§ Data to examine
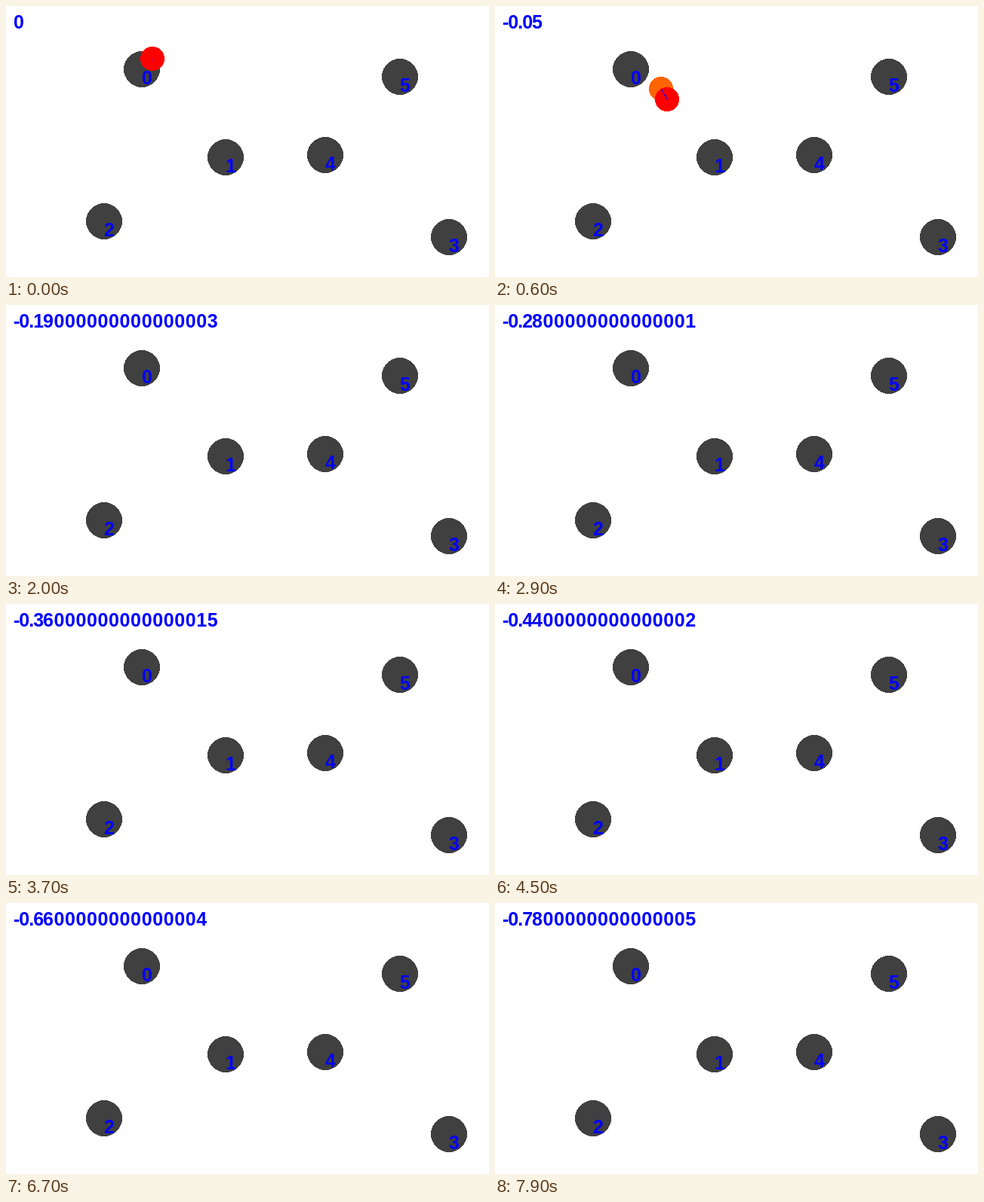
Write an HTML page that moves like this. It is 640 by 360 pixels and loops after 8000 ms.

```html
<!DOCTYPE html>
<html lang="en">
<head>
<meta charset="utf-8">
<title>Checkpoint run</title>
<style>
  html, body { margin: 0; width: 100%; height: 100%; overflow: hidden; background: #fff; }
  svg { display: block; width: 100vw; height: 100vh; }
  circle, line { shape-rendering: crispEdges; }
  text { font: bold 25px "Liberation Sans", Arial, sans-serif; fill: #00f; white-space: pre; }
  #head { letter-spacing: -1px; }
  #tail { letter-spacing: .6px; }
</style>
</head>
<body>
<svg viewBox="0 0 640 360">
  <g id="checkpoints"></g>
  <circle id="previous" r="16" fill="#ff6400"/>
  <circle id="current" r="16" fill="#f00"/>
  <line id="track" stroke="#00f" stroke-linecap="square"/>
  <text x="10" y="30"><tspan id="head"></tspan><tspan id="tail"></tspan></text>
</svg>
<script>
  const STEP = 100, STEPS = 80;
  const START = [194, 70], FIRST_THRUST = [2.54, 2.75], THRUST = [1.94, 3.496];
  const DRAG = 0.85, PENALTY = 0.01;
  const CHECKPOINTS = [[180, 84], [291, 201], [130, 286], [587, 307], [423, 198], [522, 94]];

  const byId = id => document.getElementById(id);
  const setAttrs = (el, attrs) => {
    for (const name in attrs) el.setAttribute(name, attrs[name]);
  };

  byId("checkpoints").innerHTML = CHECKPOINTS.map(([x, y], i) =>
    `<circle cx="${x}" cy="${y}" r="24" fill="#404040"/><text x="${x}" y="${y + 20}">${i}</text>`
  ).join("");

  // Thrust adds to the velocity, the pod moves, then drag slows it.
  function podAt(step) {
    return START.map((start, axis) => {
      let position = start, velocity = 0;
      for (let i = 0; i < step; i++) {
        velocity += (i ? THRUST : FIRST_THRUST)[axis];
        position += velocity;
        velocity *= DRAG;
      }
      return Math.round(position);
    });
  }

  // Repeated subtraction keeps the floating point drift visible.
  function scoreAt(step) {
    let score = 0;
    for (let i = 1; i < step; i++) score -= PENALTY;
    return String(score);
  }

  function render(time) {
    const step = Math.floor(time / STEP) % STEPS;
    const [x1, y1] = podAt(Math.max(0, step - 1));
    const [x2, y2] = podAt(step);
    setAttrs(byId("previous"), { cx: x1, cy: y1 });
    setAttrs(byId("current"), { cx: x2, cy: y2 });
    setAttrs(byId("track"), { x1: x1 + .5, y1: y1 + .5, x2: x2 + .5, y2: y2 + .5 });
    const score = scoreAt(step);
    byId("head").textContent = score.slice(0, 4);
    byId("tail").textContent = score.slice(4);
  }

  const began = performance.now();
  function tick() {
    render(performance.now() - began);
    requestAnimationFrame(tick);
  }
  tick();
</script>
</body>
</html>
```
--
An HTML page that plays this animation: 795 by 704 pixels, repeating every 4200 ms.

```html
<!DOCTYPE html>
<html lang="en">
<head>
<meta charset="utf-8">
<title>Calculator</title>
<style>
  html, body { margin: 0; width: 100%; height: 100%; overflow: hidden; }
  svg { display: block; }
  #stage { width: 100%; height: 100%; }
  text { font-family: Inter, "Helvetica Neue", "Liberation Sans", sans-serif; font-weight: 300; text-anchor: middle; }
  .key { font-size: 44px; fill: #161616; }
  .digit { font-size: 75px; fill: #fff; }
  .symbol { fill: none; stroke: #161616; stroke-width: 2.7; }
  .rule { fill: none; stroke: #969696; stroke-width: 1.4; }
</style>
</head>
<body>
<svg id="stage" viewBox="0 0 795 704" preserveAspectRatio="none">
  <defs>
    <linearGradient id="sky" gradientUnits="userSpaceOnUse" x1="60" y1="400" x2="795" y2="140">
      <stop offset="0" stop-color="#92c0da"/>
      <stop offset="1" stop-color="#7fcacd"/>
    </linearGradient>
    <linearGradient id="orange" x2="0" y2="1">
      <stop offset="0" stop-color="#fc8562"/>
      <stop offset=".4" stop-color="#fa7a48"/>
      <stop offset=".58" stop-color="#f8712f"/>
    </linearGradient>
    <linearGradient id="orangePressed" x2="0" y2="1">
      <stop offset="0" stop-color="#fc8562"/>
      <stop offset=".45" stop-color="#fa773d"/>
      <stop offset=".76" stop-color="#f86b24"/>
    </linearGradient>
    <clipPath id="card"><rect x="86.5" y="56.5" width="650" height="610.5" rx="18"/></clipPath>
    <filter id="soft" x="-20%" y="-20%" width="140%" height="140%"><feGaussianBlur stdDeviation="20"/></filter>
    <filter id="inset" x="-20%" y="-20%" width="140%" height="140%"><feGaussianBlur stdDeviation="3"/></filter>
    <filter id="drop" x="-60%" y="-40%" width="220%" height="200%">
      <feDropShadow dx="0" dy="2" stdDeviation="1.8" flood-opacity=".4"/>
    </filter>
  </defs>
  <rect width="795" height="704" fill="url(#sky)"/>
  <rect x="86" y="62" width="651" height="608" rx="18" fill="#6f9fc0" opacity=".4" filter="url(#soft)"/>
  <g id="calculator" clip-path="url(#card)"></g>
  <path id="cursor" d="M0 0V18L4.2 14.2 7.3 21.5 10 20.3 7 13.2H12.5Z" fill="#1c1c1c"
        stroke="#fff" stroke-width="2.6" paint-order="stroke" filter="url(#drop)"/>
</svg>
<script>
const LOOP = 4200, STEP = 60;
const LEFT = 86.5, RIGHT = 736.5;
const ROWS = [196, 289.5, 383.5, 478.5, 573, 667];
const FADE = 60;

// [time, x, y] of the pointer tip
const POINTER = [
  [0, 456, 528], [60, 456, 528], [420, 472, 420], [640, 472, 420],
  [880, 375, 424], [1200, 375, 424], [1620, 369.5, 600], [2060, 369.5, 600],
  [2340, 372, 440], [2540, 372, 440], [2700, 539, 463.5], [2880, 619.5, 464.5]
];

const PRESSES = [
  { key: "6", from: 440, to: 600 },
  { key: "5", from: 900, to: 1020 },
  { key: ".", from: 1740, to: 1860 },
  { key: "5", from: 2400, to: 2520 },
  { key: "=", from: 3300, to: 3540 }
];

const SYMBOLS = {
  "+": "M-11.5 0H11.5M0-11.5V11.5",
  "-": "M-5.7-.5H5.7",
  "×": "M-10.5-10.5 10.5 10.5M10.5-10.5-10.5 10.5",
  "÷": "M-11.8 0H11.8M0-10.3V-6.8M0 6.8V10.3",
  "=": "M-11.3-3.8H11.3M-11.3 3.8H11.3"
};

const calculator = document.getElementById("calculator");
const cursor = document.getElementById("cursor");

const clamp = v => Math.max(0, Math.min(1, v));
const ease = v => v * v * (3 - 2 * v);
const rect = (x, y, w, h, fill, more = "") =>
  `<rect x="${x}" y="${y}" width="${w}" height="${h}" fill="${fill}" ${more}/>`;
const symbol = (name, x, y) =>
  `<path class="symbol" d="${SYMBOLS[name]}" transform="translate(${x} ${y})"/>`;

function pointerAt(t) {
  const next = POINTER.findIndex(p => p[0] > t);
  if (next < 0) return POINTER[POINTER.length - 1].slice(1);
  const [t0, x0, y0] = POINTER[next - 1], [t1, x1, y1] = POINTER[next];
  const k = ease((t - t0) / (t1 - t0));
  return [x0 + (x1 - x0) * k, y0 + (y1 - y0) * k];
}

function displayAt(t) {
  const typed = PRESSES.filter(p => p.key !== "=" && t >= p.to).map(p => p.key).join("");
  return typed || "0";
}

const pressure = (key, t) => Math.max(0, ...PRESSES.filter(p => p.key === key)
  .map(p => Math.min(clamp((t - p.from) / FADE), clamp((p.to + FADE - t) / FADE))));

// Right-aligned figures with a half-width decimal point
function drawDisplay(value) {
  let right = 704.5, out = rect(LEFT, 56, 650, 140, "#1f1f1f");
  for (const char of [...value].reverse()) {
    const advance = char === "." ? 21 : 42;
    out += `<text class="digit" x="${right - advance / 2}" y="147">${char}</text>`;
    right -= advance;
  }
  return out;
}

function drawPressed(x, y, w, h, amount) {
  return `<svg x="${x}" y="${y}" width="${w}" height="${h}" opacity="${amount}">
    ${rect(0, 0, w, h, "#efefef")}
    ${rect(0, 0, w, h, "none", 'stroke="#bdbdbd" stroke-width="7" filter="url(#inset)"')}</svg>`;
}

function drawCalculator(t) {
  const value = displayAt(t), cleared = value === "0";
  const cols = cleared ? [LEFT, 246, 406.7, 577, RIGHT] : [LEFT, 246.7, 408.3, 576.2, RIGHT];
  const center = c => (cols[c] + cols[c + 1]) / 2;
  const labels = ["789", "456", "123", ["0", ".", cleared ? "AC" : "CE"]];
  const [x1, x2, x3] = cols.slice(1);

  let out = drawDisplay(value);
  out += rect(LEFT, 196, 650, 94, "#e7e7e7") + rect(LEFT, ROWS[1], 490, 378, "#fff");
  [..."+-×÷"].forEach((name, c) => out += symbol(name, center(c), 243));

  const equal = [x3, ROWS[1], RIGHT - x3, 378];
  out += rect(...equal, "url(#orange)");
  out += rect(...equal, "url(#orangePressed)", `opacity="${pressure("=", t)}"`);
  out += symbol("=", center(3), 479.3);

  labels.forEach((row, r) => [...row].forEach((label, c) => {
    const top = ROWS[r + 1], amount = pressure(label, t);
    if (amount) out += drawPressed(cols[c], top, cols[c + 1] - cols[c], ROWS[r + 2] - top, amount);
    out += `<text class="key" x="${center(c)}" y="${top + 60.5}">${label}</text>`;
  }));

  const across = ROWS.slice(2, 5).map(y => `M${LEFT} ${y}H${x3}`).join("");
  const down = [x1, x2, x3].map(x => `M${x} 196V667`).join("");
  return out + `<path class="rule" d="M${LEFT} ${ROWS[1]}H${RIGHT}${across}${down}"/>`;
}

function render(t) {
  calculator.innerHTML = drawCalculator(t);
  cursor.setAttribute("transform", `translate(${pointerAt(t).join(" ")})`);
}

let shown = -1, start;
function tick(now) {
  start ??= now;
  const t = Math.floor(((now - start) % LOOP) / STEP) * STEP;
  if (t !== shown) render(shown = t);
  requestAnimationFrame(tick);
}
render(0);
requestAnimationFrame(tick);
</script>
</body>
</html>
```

§ Work order
Return each line of the material above in which the string "pointerAt" appears.

§ Answer section
function pointerAt(t) {
  cursor.setAttribute("transform", `translate(${pointerAt(t).join(" ")})`);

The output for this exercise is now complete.